A dry-erase board pinned to the wall lists featured vegetables and meats (hamburger steak, an obvious favorite, is served on Mondays, Tuesdays and Wednesdays). Most of the recipes for such dishes were perfected in or inspired by relatives’ kitchens—many of which were professional. Campbell says her menu is similar to what her father served at Fuquay Restaurant, and what her brother, Billy Powell, offered at his post, Powell’s Café, which was located just outside of town. The dressing for the meatloaf at Campbell’s is a take on the barbecue sauce that Junius Campbell, 89, used to serve at Mike’s Barbecue, a wholesale and retail business that he ran on the outskirts of town.
Campbell began her own stint in the food industry when Floyd Baker, the man who took over her father’s place upon his retirement, decided to give it up. Campbell didn’t want to see the place close, so she left her job in electronics to oversee the business for five years. After that amount of time, she decided she was done with the hard work that a restaurant demands and closed it. “That lasted about nine months,” Campbell says. She missed the daily contact with customers and employees, so she bought a trailer near her husband’s business and opened Campbell’s. It was the day after Labor Day in 1971.
“Everyone came out to eat,” Campbell says. But everyone also asked that she move uptown. The trailer made relocating possible.

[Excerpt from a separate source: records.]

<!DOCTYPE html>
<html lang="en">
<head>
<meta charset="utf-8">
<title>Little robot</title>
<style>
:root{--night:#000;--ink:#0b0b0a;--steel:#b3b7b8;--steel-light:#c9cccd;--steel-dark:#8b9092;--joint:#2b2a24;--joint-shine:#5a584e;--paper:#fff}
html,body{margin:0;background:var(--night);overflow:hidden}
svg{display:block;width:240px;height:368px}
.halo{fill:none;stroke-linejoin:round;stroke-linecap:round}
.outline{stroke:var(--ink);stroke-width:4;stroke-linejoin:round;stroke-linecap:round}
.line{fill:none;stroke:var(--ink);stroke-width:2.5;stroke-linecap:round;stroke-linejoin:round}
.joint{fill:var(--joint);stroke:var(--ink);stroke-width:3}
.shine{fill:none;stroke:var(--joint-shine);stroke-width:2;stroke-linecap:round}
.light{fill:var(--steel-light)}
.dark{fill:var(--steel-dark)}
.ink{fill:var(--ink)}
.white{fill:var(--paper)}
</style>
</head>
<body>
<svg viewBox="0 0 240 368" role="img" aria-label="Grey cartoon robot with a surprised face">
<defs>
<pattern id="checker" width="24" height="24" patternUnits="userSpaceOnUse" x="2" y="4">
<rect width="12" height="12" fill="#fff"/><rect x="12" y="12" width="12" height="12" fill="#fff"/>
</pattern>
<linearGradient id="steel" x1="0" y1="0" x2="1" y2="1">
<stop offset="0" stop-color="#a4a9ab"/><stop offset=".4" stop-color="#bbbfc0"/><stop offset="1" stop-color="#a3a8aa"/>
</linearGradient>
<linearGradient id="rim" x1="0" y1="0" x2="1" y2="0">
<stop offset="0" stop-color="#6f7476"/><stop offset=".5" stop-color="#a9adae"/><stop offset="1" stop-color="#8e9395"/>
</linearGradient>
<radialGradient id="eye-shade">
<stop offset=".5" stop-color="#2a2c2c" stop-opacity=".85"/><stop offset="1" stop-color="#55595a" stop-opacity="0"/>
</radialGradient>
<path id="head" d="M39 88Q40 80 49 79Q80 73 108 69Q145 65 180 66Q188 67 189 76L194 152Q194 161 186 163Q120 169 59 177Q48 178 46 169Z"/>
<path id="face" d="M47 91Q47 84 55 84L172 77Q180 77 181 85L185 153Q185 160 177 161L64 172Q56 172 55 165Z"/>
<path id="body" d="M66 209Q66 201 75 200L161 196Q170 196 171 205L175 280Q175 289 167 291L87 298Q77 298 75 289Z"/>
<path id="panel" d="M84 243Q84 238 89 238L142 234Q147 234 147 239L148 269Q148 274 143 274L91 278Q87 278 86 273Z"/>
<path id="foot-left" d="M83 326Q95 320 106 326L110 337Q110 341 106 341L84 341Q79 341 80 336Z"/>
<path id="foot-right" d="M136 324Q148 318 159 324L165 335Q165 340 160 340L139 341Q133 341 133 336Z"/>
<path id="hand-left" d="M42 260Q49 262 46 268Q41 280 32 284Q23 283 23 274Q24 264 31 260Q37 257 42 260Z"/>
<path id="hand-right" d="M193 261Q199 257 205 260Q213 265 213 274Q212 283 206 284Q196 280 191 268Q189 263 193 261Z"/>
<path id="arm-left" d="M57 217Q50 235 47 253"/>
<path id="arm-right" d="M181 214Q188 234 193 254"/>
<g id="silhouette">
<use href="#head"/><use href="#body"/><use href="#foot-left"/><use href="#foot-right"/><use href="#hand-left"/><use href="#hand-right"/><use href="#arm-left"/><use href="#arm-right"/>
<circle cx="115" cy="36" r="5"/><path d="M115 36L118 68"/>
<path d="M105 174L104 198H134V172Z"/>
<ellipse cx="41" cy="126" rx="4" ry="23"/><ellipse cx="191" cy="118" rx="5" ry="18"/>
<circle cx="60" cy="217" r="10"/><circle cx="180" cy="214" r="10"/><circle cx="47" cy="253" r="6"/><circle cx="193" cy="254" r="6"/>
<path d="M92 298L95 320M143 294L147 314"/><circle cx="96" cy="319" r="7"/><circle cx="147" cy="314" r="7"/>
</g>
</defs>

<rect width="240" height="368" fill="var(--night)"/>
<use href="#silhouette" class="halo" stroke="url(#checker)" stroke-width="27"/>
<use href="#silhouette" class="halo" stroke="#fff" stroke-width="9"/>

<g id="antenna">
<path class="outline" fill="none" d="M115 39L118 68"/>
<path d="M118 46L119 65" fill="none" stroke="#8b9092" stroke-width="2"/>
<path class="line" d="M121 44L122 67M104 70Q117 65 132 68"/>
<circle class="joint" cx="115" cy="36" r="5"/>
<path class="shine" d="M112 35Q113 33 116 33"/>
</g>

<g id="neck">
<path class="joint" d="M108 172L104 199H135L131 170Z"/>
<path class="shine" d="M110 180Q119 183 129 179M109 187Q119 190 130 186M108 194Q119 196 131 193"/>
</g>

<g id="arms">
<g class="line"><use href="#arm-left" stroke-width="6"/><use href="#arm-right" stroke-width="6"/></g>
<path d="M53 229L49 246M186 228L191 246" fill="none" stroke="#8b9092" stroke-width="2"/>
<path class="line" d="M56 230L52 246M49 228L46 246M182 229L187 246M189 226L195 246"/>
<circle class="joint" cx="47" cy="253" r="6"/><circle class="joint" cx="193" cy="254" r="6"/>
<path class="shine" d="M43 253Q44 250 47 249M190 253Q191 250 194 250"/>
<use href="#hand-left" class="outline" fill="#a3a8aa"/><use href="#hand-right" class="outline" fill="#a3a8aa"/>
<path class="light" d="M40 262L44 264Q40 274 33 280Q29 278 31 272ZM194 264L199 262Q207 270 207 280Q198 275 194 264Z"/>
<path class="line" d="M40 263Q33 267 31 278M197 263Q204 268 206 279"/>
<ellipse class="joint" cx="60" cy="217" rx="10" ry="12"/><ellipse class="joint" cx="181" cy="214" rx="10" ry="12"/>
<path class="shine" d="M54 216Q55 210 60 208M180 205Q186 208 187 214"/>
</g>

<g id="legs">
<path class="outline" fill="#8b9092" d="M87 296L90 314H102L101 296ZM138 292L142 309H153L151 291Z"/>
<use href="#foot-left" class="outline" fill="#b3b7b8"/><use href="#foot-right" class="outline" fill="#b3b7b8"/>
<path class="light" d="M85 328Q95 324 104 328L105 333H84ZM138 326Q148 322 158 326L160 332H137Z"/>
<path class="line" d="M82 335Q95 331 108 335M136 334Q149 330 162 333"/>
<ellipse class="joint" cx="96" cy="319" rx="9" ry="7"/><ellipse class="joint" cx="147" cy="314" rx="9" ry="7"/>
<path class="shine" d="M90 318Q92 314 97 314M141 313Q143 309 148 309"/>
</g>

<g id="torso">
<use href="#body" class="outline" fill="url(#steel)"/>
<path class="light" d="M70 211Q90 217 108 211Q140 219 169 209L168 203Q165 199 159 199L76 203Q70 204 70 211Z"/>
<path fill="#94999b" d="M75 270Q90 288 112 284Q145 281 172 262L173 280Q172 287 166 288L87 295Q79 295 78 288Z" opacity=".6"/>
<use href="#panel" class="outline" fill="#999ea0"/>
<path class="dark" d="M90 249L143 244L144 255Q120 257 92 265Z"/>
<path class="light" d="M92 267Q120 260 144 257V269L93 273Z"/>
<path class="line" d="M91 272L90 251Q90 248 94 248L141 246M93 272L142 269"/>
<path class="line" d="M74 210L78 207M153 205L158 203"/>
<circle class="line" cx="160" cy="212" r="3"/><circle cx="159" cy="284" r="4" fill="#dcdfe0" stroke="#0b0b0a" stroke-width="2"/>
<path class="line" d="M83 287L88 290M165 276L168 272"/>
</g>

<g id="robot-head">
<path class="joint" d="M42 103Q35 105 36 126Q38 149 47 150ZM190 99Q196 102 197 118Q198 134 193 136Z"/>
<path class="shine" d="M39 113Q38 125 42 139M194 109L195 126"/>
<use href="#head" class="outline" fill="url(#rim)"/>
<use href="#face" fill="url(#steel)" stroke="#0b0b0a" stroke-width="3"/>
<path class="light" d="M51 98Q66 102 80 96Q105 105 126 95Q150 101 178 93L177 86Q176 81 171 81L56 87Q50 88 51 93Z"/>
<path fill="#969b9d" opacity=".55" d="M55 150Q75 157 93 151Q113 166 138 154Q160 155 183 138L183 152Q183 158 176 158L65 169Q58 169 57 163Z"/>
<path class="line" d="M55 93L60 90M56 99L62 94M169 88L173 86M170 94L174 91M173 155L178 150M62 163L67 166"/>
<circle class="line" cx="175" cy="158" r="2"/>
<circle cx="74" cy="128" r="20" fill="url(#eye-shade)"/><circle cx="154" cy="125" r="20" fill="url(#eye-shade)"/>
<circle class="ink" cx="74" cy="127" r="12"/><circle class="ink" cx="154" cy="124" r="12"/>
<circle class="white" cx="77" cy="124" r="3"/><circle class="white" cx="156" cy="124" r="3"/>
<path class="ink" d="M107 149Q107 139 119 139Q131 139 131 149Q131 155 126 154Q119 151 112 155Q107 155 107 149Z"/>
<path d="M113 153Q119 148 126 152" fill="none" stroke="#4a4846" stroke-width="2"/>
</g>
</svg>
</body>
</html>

So in 1974, Campbell hauled the building to its current spot on Main Street, which she rented for $45 a month. “Two days later, we were open again,” she says. Workers poured in from the nearby nuclear plant as early as 4:30 a.m. in search of a hot meal.
The restaurant has a regular base of customers including a group called ROMEO (Retired Old Men Eating Out), which meets for breakfast once a month. Campbell, like her customers, hopes that anyone who buys the property will allow the restaurant to stay. “I can’t move the diner,” she says. “Trailers deteriorate.”
Campbell and Junius, who eventually closed his barbecue business in order to help with the in-town restaurant, no longer work a regular shift at Campbell’s Diner. They turned over the day-day-day business to two longtime employees last January. “It was time for us to slow up,” she says. Still, Campbell continues to make weekly runs to the State Farmers’ Market in Raleigh, where she’s bought fresh vegetables from wholesaler Dennis Ennis and his family for 45 years. She also regularly visits Campbell’s.
Junius dines at the restaurant almost every day at 11 a.m. “I tell him to go eat a big lunch and then if I don’t cook dinner that’s OK,” Campbell says.
With her new time off, Campbell enjoys dining out, too. She regularly joins a group of six to ten women—many of whom are from her church—for daily lunches. “There are 75 restaurants in town today,” she says. But to her, Campbell’s isn’t one of them. It’s home.
Campbell's Diner (530 N. Main St., Fuquay-Varina, 552-6921) is open 6 a.m.—2 p.m., Monday through Friday and 6 a.m.—11 a.m. Saturday.